A slew of new bills in Texas targets some of the state’s most vulnerable teenagers.
Over the last 15 years, Houston family lawyer Rita Lucido has seen just about everything when it comes to young women facing difficult situations.
Lucido has represented more than 150 teenagers seeking abortion care since 2000, when Texas passed a law requiring young people to have parental consent or to obtain a court order to bypass consent. Her stories are both heartbreaking and hair-raising.
One girl was pregnant and HIV-positive after being repeatedly raped by her mother’s boyfriend. Her mother blamed her and purposely told others about the circumstances of the pregnancy.
Another teen said that if her mother found out she was pregnant, she would have forced the girl to carry the pregnancy to term and keep the baby as “punishment.”
One young woman came to Texas from Nicaragua with her aunt after her village was destroyed by a hurricane. She did not know where her parents were and was on her own, living like an adult.
Another girl’s mother clubbed her with a two-by-four on Christmas Day.
As Lucido, who co-founded Jane’s Due Process, a nonprofit ensuring legal representation for pregnant teenagers seeking a judicial bypass, notes, “There are generally very compelling reasons why a young woman cannot or does not want to involve a parent in her decision to have an abortion.”
A judge in Texas may allow a teenager to get an abortion without getting her parent’s permission based on one of the following three grounds: that the teen is mature enough to make a decision to have an abortion, that notifying a parent would not be in the minor’s best interests—for example, she could be removed from a positive custody situation, or that notification may lead to physical, sexual, or emotional abuse of the minor.
Yet a new piece of legislation, Texas House Bill 723, is trying to make the judicial bypass process even more arduous by requiring that teens meet all three of these criteria instead of just one.

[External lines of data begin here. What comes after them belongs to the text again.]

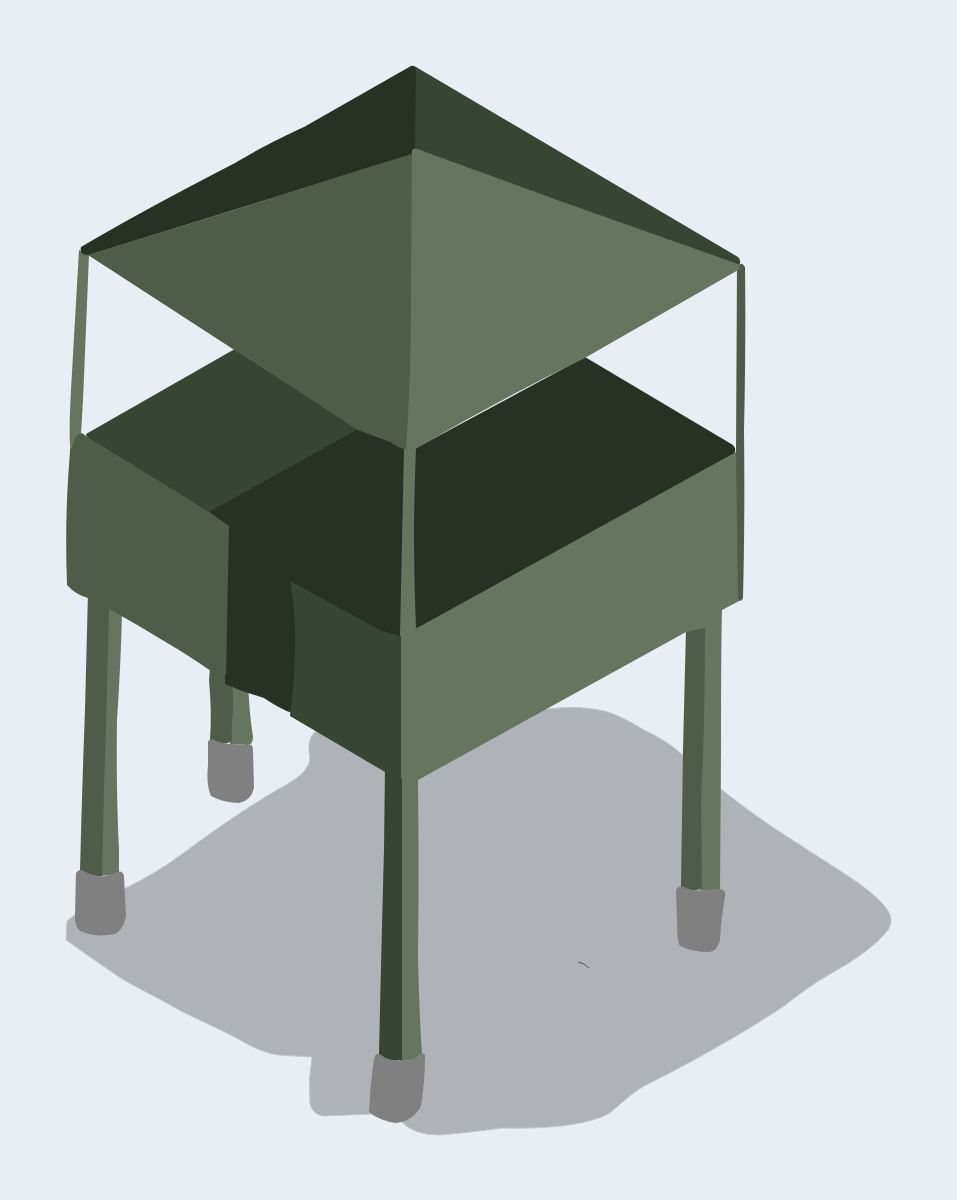
<!DOCTYPE html>
<html lang="en">
<head>
<meta charset="utf-8">
<title>Raised hut</title>
<style>
:root {
  --sky: #e8eef3;
  --shadow: #afb3b7;
  --shadow-edge: #c3c7ca;
  --darkest: #273225;
  --dark: #374534;
  --mid: #4f5c49;
  --light: #667560;
  --foot: #808080;
}
html, body { margin: 0; background: var(--sky); }
body { width: 957px; height: 1200px; overflow: hidden; }
svg { display: block; }
.shadow { fill: var(--shadow); stroke: var(--shadow-edge); stroke-width: 1; }
.darkest { fill: var(--darkest); }
.dark { fill: var(--dark); }
.mid { fill: var(--mid); }
.light { fill: var(--light); }
.foot { fill: var(--foot); }
.fleck { fill: none; stroke: var(--mid); stroke-width: 1; }
</style>
</head>
<body>
<svg width="957" height="1200" viewBox="0 0 957 1200" role="img" aria-label="Green raised hut on four legs with a pyramid roof">
  <path id="ground-shadow" class="shadow" d="M67 921 Q82 907 124 889 Q157 873 185 852 C220 826 255 802 286 785 Q311 771 310 757 Q306 741 315 732 L400 700 L547 709 Q580 705 604 711 Q620 715 644 730 Q668 741 685 757 L722 790 Q757 818 797 843 C835 868 862 883 880 901 Q897 917 888 930 Q872 951 830 974 Q809 986 784 1006 C742 1034 692 1062 646 1085 Q634 1091 610 1113 C590 1124 555 1129 502 1128 Q466 1133 439 1135 Q414 1135 402 1122 L371 1114 L324 1116 Q313 1115 310 1104 Q308 1080 312 1057 L278 1055 Q262 1053 240 1040 C215 1026 190 1017 165 1002 C143 990 125 982 109 970 Q90 957 66 940 Z"/>
  <path class="fleck" d="M578 962 Q584 963 589 968"/>

  <g id="back-leg">
    <path class="light" d="M228 675 L248 680 Q249 712 253 737 Q253 744 248 745 L230 744 Z"/>
    <path class="mid" d="M210 668 L230 675 Q234 690 233 712 Q231 728 232 741 Q226 745 219 743 L210 741 Q212 712 209 680 Z"/>
    <path class="foot" d="M208 742 Q209 738 214 740 Q222 744 232 744 L247 745 Q253 743 253 750 L254 788 Q251 801 239 803 Q224 803 211 796 Q206 785 208 765 Z"/>
  </g>

  <g id="left-leg">
    <path class="light" d="M106 604 L122 612 Q121 660 117 720 Q116 790 119 850 L119 874 L100 876 Z"/>
    <path class="mid" d="M88 592 L109 604 Q107 700 104 790 L102 876 Q90 877 80 871 Q82 790 85 710 Z"/>
    <path class="foot" d="M76 873 Q79 868 84 871 Q93 877 105 876 L117 872 Q123 870 124 876 L126 916 Q124 929 115 934 Q96 938 80 931 Q74 926 75 914 Z"/>
  </g>

  <g id="right-leg">
    <path class="light" d="M703 620 L722 606 Q721 650 721 750 L720 890 L700 890 Z"/>
    <path class="mid" d="M686 628 L705 622 Q705 720 701 805 L702 888 Q693 893 681 887 L683 750 Z"/>
    <path class="foot" d="M676 891 Q677 885 684 887 Q692 892 703 890 L719 889 Q726 889 725 896 Q721 920 720 940 Q717 952 709 952 Q692 952 680 946 Q677 942 677 920 Z"/>
  </g>

  <g id="front-leg">
    <path class="light" d="M400 770 L418 778 Q419 880 418 955 Q419 1010 422 1054 Q415 1061 400 1061 Z"/>
    <path class="dark" d="M385 765 L402 768 L402 1060 Q388 1062 379 1055 Q381 960 384 850 Z"/>
    <path class="foot" d="M374 1058 Q376 1052 381 1055 Q390 1062 404 1061 Q414 1060 420 1054 Q426 1052 425 1058 Q425 1080 421 1106 Q413 1121 396 1123 Q380 1121 369 1112 Q370 1085 374 1058 Z"/>
  </g>

  <g id="cabin-interior">
    <path class="dark" d="M86 434 L240 346 L390 420 L358 436 L214 516 L88 440 Z"/>
    <path class="darkest" d="M209 512 L358 429 L405 438 L416 448 L585 357 L733 445 Q738 451 732 456 L418 632 L400 645 L292 713 Q280 709 264 698 L242 691 L225 684 L227 526 Z"/>
  </g>

  <g id="cabin-walls">
    <path class="mid" d="M71 437 Q79 429 86 436 L209 512 L229 526 L226 675 L211 671 C175 646 143 629 110 609 L88 598 Q76 595 67 585 Q65 530 68 480 Z"/>
    <path class="dark" d="M290 581 L380 630 Q390 633 402 637 L402 782 L290 716 Q296 670 295 630 Q294 600 290 581 Z"/>
    <path class="light" d="M401 635 L417 628 L736 452 L742 453 L741 600 L722 610 L704 628 L686 632 L418 780 L401 778 Z"/>
  </g>

  <g id="roof-posts">
    <path class="light" d="M79 250 L89 254 Q86 330 83 400 L81 434 Q74 434 72 449 L70 445 Q69 425 71 390 Z"/>
    <path class="mid" d="M737 268 Q741 260 745 267 Q746 340 744 430 Q745 520 743 598 Q741 603 738 599 L736 450 Z"/>
    <path class="light" d="M404 448 L416 448 Q412 540 416 628 L406 638 L400 636 Q402 540 404 448 Z"/>
  </g>

  <g id="roof">
    <path class="darkest" d="M81 247 Q140 212 235 163 C265 145 285 136 304 127 L411 66 Q415 65 417 69 L417 153 L250 205 L89 255 Q79 255 81 247 Z"/>
    <path class="dark" d="M416 67 L738 257 Q742 261 739 265 Q732 266 716 259 L415 152 Z"/>
    <path class="mid" d="M88 255 L250 205 Q340 176 415 153 L415 300 L409 449 Q401 450 390 442 L358 430 Z"/>
    <path class="light" d="M412 150 Q415 147 420 150 L560 201 L738 264 L740 269 L583 359 Q500 399 417 448 Q410 453 406 449 Q411 380 411 300 Z"/>
  </g>
</svg>
</body>
</html>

Studies show that most teenagers seek out their parents or another trusted adult when they are pregnant. It is the most vulnerable of teens—those dealing with precarious family situations such as an absent or abusive parent—who typically seek judicial bypasses.

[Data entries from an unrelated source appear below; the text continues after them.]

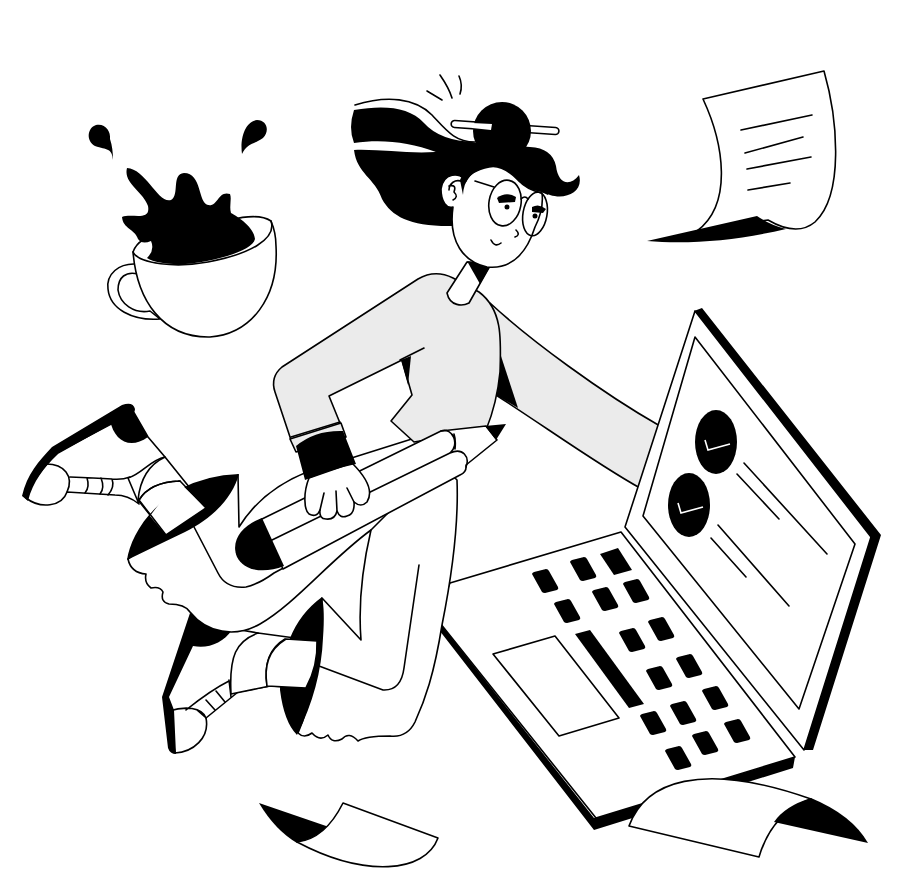
<!DOCTYPE html>
<html lang="en">
<head>
<meta charset="utf-8">
<title>Busy office worker</title>
<style>
:root { --ink: #000; --paper: #fff; --shirt: #ebebeb; }
html, body { margin: 0; background: var(--paper); overflow: hidden; }
.artboard { display: block; width: 907px; height: 882px; }
.outline { fill: var(--paper); stroke: var(--ink); stroke-width: 1.6; stroke-linejoin: round; stroke-linecap: round; }
.line { fill: none; stroke: var(--ink); stroke-width: 1.6; stroke-linejoin: round; stroke-linecap: round; }
.shirt { fill: var(--shirt); stroke: var(--ink); stroke-width: 1.6; stroke-linejoin: round; }
.solid { fill: var(--ink); }
.tick { fill: none; stroke: var(--paper); stroke-width: 1.6; }
</style>
</head>
<body>
<svg class="artboard" viewBox="0 0 907 882" role="img" aria-label="A woman with a big pencil flies towards a laptop among papers and a coffee cup">
  <defs>
    <path id="key" class="solid" d="M-13-7Q-13-8-11-9L1-12Q3-12 4-10L13 6Q14 8 12 9L0 12Q-2 12-3 11Z"/>
    <g id="check-badge">
      <ellipse class="solid" rx="21" ry="32"/>
      <path class="tick" d="M-11-2L-8 8L14 2"/>
    </g>
  </defs>

  <g id="coffee-cup">
    <path class="solid" d="M113 160C112 148 107 150 95 146C86 141 87 128 96 125C105 123 111 131 110 139Q113 148 113 160Z"/>
    <path class="solid" d="M242 154C240 140 244 122 257 120C267 120 270 131 263 138C255 144 247 143 242 154Z"/>
    <path class="outline" d="M136 264C119 263 106 274 108 289C110 309 132 321 160 319L150 311C134 314 120 304 118 290C118 277 126 271 138 274Z"/>
    <path class="outline" d="M133 252C137 300 162 338 210 337C251 334 279 298 276 246C276 237 274 228 271 221C262 215 246 216 230 220L143 240Q136 244 133 252Z"/>
    <path class="solid" d="M147 258C158 265 185 266 207 261C232 256 253 248 255 239C254 227 238 217 231 213C229 206 232 199 230 194C218 190 218 207 208 205C198 203 202 173 184 173C171 174 180 195 171 200C158 204 146 169 127 168C123 183 143 191 148 206C151 222 132 213 122 217C123 229 135 229 138 239Q142 245 151 241Q155 250 147 258Z"/>
    <path class="line" d="M133 252C139 264 176 268 208 262C250 254 277 239 271 221"/>
  </g>

  <g id="flying-page">
    <path class="outline" d="M703 99L824 71C838 120 844 195 815 222Q797 237 768 220L697 231C733 204 724 144 703 99Z"/>
    <path class="solid" d="M647 241L757 216Q770 225 786 229C740 240 690 245 647 241Z"/>
    <path class="line" d="M741 130L812 115M745 153L803 137M747 169L811 157M748 190L790 183"/>
  </g>

  <g id="laptop-base">
    <path class="solid" d="M436 618L594 818L795 757L793 768L594 830L436 626Z"/>
    <path class="outline" d="M450 583L621 532L795 757L596 818L436 618Z"/>
    <path class="outline" d="M493 654L555 636L619 718L559 736Z"/>
    <path class="solid" d="M575 634L590 630L644 704L629 708Z"/>
    <path class="solid" d="M600 554L618 548L632 570L614 575Z"/>
    <use href="#key" x="545" y="581"/><use href="#key" x="583" y="569"/>
    <use href="#key" x="567" y="611"/><use href="#key" x="605" y="599"/><use href="#key" x="636" y="591"/>
    <use href="#key" x="632" y="640"/><use href="#key" x="661" y="629"/>
    <use href="#key" x="659" y="678"/><use href="#key" x="689" y="666"/>
    <use href="#key" x="653" y="723"/><use href="#key" x="683" y="713"/><use href="#key" x="715" y="698"/>
    <use href="#key" x="678" y="758"/><use href="#key" x="705" y="743"/><use href="#key" x="737" y="731"/>
  </g>

  <g id="reaching-arm">
    <path class="shirt" d="M490 303C530 340 602 393 660 426L640 488C600 466 550 430 496 395Z"/>
    <path class="solid" d="M500 353L518 408L496 395Z"/>
  </g>

  <g id="laptop-screen">
    <path class="solid" d="M694 311L702 308L881 535L813 750L803 750L870 537Z"/>
    <path class="outline" d="M695 311L625 527L804 750L871 537Z"/>
    <path class="outline" d="M695 337L855 544L799 709L643 516Z"/>
    <path class="line" d="M744 463L827 554M737 474L779 519M718 525L789 606M711 538L746 577"/>
    <use href="#check-badge" x="716" y="442"/>
    <use href="#check-badge" x="689" y="505"/>
  </g>

  <g id="loose-pages">
    <path class="solid" d="M259 803L329 827Q319 840 297 843Q275 830 259 803Z"/>
    <path class="outline" d="M297 842Q325 839 343 803L438 838C425 873 365 878 297 842Z"/>
    <path class="outline" d="M629 826C645 782 700 760 811 799Q772 813 759 857Z"/>
    <path class="solid" d="M811 798Q852 815 868 843L774 822Q785 806 811 798Z"/>
  </g>

  <g id="rear-shoe">
    <path class="outline" d="M26 498C30 484 40 470 58 453L133 411L148 437L165 457C150 460 142 474 128 478L139 504Q128 495 115 495L67 492C62 507 40 509 26 498Z"/>
    <path class="line" d="M44 464C65 463 74 477 67 492M70 477Q95 478 112 479Q122 480 130 477M87 478Q90 487 85 493M101 478Q105 488 100 494M112 479Q115 487 108 495"/>
    <path class="outline" d="M165 457C148 465 140 480 138 500L166 535L206 508Z"/>
    <path class="line" d="M139 500Q150 482 180 481"/>
    <path class="solid" d="M22 496C27 474 39 461 52 447L122 405Q133 401 135 409Q135 413 130 415L58 453C44 468 33 481 28 501Z"/>
    <path class="solid" d="M110 420L133 411L148 437C130 450 114 441 110 420Z"/>
  </g>

  <g id="front-shoe">
    <path class="outline" d="M190 618L235 629L258 633L270 686L238 692L206 718C210 738 193 752 175 753L166 697Z"/>
    <path class="line" d="M169 711C185 706 202 707 206 718M186 710Q211 690 229 681M197 710L205 717M206 700L215 710M216 691L225 702M229 680L231 697"/>
    <path class="outline" d="M258 633C236 641 229 656 231 694L270 686L306 688Q318 666 317 641Z"/>
    <path class="line" d="M285 639C268 649 264 666 267 686"/>
    <path class="solid" d="M190 613L162 697L168 748Q170 754 176 754L174 710L169 697L193 646C208 649 223 643 232 630Z"/>
  </g>

  <g id="trousers">
    <path class="outline" d="M238 475L239 527Q262 490 307 472L415 438L457 480C459 530 449 590 442 625C434 675 425 700 415 722Q407 738 390 736Q365 736 358 741Q349 731 342 739Q332 744 328 735Q320 742 312 733Q304 739 298 733Q317 690 322 598L361 640Q357 590 371 530C330 560 295 604 260 624C235 638 207 633 190 612Q185 604 169 604Q160 602 163 592Q160 586 151 588Q144 583 146 574Q131 573 128 559Z"/>
    <path class="line" d="M193 525L218 573Q226 589 246 587Q259 584 274 573L390 511L371 530M419 565L404 668Q401 691 383 690L319 666"/>
    <path class="solid" d="M127 560C130 540 145 510 180 489Q207 475 239 474C233 497 213 518 185 532Q162 543 127 560Z"/>
    <path class="outline" d="M150 516L177 480L206 508L166 535Z" style="stroke:none"/>
    <path class="line" d="M139 500L166 535L206 508L180 481M139 500Q150 482 180 481"/>
    <path class="solid" d="M322 597C292 619 281 653 280 690Q284 722 297 735Q321 687 323 638Q325 610 322 597Z"/>
    <path class="outline" d="M286 639L317 641Q318 666 306 688L267 686C264 666 268 650 286 639Z"/>
  </g>

  <g id="sweater">
    <path class="shirt" d="M291 440L275 392Q270 377 282 367L418 279Q435 269 453 278L479 292C503 310 501 340 500 372Q497 403 486 430L414 442L391 421L412 395L402 360L329 396L342 428Z"/>
    <path class="line" d="M424 348L400 360M291 437L340 422"/>
    <path class="solid" d="M401 360L411 356L408 385Z"/>
  </g>

  <g id="pencil">
    <path class="outline" d="M260 520L441 431L486 426L497 440L466 465Q467 472 460 475L283 569Z"/>
    <path class="line" d="M441 431C453 427 460 445 450 453L270 541M450 453C463 447 470 457 466 467M454 434Q456 440 455 449"/>
    <path class="solid" d="M485 426L506 424L496 440Z"/>
    <path class="solid" d="M262 518L284 566C264 574 244 571 237 557C230 540 243 525 262 518Z"/>
  </g>

  <g id="gripping-hand">
    <path class="outline" d="M309 478C303 493 304 510 309 514Q317 518 320 510Q319 519 326 519Q335 520 337 511Q340 519 347 516Q355 514 354 502Q361 508 367 502C374 491 366 477 352 463Z"/>
    <path class="line" d="M320 510L324 493M337 511L336 491M354 502L347 488"/>
    <path class="outline" d="M290 439L341 423L346 437L296 452Z" style="fill:var(--shirt)"/>
    <path class="solid" d="M296 446Q315 430 343 431L356 464Q332 469 305 480Z"/>
  </g>

  <g id="neck">
    <path class="outline" d="M467 262L447 293C450 307 463 306 469 303L491 264Z"/>
    <path class="solid" d="M467 261L491 265L480 284Z"/>
  </g>

  <g id="head">
    <path class="solid" d="M354 150C380 149 409 154 435 152Q455 138 477 143L530 147Q552 148 556 166C558 184 570 187 579 175C584 192 566 200 550 195Q520 180 475 215L454 226C411 227 392 217 382 199C375 178 357 174 354 150Z"/>
    <path class="outline" d="M466 181C460 171 443 173 441 189C441 202 447 209 453 207C448 242 464 262 487 267C514 270 528 249 535 227Q544 209 542 193Q527 190 518 180Q502 164 489 167Q470 171 466 181Z"/>
    <path class="solid" d="M463 195Q464 172 489 166Q502 160 519 182L548 195L556 180L530 150L470 158L460 180Z"/>
    <path class="line" d="M463 182C455 178 449 184 449 190M449 186Q457 184 454 192Q459 197 453 200M475 181L494 187"/>
    <path class="solid" d="M497 198Q506 191 516 197L515 202L499 203Z"/>
    <path class="solid" d="M532 207Q539 203 546 209L543 213L532 212Z"/>
    <circle class="solid" cx="507" cy="207" r="2.5"/>
    <circle class="solid" cx="535" cy="216" r="2.5"/>
    <ellipse class="line" cx="505" cy="203" rx="16" ry="23" transform="rotate(10 505 203)"/>
    <ellipse class="line" cx="535" cy="214" rx="12" ry="22" transform="rotate(10 535 214)"/>
    <path class="line" d="M521 199Q525 195 528 199M516 230Q521 235 515 237M491 240Q495 248 501 243"/>
  </g>

  <g id="hair-tail">
    <path class="solid" d="M354 110C385 105 409 107 424 123Q440 141 475 142L436 152C409 142 382 139 354 143Q348 128 354 110Z"/>
    <path class="line" d="M355 105C387 95 415 98 432 115C447 131 455 142 475 142"/>
  </g>

  <g id="hair-bun">
    <rect class="outline" x="451" y="124" width="108" height="7" rx="3.5" transform="rotate(4 505 128)"/>
    <ellipse class="solid" cx="502" cy="131" rx="29" ry="29"/>
    <path d="M472 123L492 124L491 130L472 128Z" fill="var(--paper)"/>
    <path class="line" d="M427 91L442 100M440 75Q449 88 452 98M459 76Q463 85 460 94"/>
  </g>
</svg>
</body>
</html>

For those young women, proving all three grounds can be nearly impossible. Sometimes a teenager seeking an abortion has not been abused, but her parents have abandoned her, died, or had to relinquish custody. In other cases, she has been abused, but is obviously not mature, which is all the more reason she should not be forced into parenthood.

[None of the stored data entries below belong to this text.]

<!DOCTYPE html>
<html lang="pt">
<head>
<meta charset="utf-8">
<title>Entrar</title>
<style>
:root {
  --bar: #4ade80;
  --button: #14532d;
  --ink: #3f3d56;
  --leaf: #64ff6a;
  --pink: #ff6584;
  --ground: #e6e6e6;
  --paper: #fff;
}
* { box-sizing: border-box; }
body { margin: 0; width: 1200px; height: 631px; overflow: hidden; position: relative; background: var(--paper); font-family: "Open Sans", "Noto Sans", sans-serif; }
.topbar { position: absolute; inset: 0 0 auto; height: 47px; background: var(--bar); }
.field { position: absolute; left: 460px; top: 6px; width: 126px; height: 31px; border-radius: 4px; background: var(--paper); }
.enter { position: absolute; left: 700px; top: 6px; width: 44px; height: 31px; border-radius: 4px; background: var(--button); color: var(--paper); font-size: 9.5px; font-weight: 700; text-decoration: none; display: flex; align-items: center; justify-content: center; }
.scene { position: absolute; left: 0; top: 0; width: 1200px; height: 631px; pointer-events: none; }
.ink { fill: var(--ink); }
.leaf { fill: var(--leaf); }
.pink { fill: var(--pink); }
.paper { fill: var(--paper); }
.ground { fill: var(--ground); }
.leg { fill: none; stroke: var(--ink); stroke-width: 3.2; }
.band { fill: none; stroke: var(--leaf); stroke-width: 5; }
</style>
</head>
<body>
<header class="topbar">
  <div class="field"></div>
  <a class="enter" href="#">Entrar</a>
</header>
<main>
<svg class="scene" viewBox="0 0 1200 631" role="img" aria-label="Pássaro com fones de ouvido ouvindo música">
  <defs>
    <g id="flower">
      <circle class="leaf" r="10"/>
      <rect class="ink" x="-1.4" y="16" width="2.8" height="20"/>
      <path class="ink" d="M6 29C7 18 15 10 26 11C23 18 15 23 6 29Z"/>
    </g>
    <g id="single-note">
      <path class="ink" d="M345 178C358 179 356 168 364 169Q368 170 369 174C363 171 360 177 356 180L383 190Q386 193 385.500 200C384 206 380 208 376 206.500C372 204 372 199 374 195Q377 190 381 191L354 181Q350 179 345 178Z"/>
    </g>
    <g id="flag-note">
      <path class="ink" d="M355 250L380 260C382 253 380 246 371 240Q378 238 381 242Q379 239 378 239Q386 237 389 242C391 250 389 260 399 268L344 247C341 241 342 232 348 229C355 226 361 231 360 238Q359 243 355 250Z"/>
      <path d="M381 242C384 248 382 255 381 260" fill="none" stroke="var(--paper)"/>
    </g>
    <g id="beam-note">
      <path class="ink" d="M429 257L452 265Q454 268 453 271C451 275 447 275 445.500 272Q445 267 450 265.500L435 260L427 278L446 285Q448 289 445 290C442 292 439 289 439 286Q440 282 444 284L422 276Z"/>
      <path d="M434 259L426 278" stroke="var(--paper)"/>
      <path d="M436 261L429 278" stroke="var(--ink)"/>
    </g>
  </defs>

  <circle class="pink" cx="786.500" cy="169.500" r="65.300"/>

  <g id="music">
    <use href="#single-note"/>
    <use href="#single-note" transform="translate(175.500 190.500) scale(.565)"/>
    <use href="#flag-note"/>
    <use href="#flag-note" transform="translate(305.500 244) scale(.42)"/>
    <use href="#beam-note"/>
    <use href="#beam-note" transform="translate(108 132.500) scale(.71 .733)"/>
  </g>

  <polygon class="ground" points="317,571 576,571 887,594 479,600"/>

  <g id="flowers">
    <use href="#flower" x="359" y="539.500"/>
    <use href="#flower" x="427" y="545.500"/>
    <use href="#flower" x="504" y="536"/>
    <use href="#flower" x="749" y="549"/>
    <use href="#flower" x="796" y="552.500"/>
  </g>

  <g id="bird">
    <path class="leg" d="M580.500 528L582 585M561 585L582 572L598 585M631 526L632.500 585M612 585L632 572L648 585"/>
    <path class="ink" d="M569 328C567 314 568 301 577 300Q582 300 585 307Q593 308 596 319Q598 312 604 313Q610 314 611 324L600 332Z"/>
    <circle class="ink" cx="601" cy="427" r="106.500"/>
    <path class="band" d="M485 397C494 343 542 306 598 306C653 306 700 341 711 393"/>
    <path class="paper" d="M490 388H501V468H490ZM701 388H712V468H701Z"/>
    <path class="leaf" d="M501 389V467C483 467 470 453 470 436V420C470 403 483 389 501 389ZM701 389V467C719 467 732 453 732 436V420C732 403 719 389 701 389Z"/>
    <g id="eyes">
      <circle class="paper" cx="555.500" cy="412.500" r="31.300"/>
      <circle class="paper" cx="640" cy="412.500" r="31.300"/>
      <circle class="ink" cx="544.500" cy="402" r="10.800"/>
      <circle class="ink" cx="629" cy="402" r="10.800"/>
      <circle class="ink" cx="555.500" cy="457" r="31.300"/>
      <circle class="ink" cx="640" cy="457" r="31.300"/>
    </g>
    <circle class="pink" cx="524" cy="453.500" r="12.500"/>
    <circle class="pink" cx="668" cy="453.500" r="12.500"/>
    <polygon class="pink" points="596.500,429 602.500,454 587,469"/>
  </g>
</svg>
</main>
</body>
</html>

“It’s appalling and dangerous to target vulnerable young women who are already enduring extreme stress and trauma,” says Amanda Allen, state legislative counsel at the Center for Reproductive Rights. “It’s also blatantly unconstitutional.”
In the 1979 case Bellotti v. Baird, the Supreme Court precedent established that bypassing parental consent requires a minor to show either that she is mature enough to make her abortion decision, or that the desired abortion is in her best interests—but not both.
If HB 723 passes, Texas will have the most extreme parental involvement law in the country. No other state requires teenagers to meet such unreasonable requirements to get access to an abortion.
“HB 723 is yet another example of legislation that, while pretending to protect women, is actually deeply harmful and specifically designed to make it more challenging to obtain an abortion. This bill completely disregards a young woman’s particular circumstances, her autonomy, and her constitutional rights,” says Allen.
Another bill the Texas legislature is considering is an omnibus measure that includes a provision that would make public the names of judges who grant judicial bypasses. Such a measure would put judges under intense scrutiny and could even jeopardize their safety, which could affect their willingness to grant the bypass.
Yet another provision in this bill aimed at making it more difficult for many women—including minors and undocumented immigrants—to receive care would require patients seeking an abortion to have a valid government ID proving their age.
The Center is currently working with Jane’s Due Process, National Latina Institute for Reproductive Health, URGE—a nonprofit organization focused on young people’s reproductive justice and gender equity—and other women’s advocacy groups to defeat these bills in the Texas Legislature.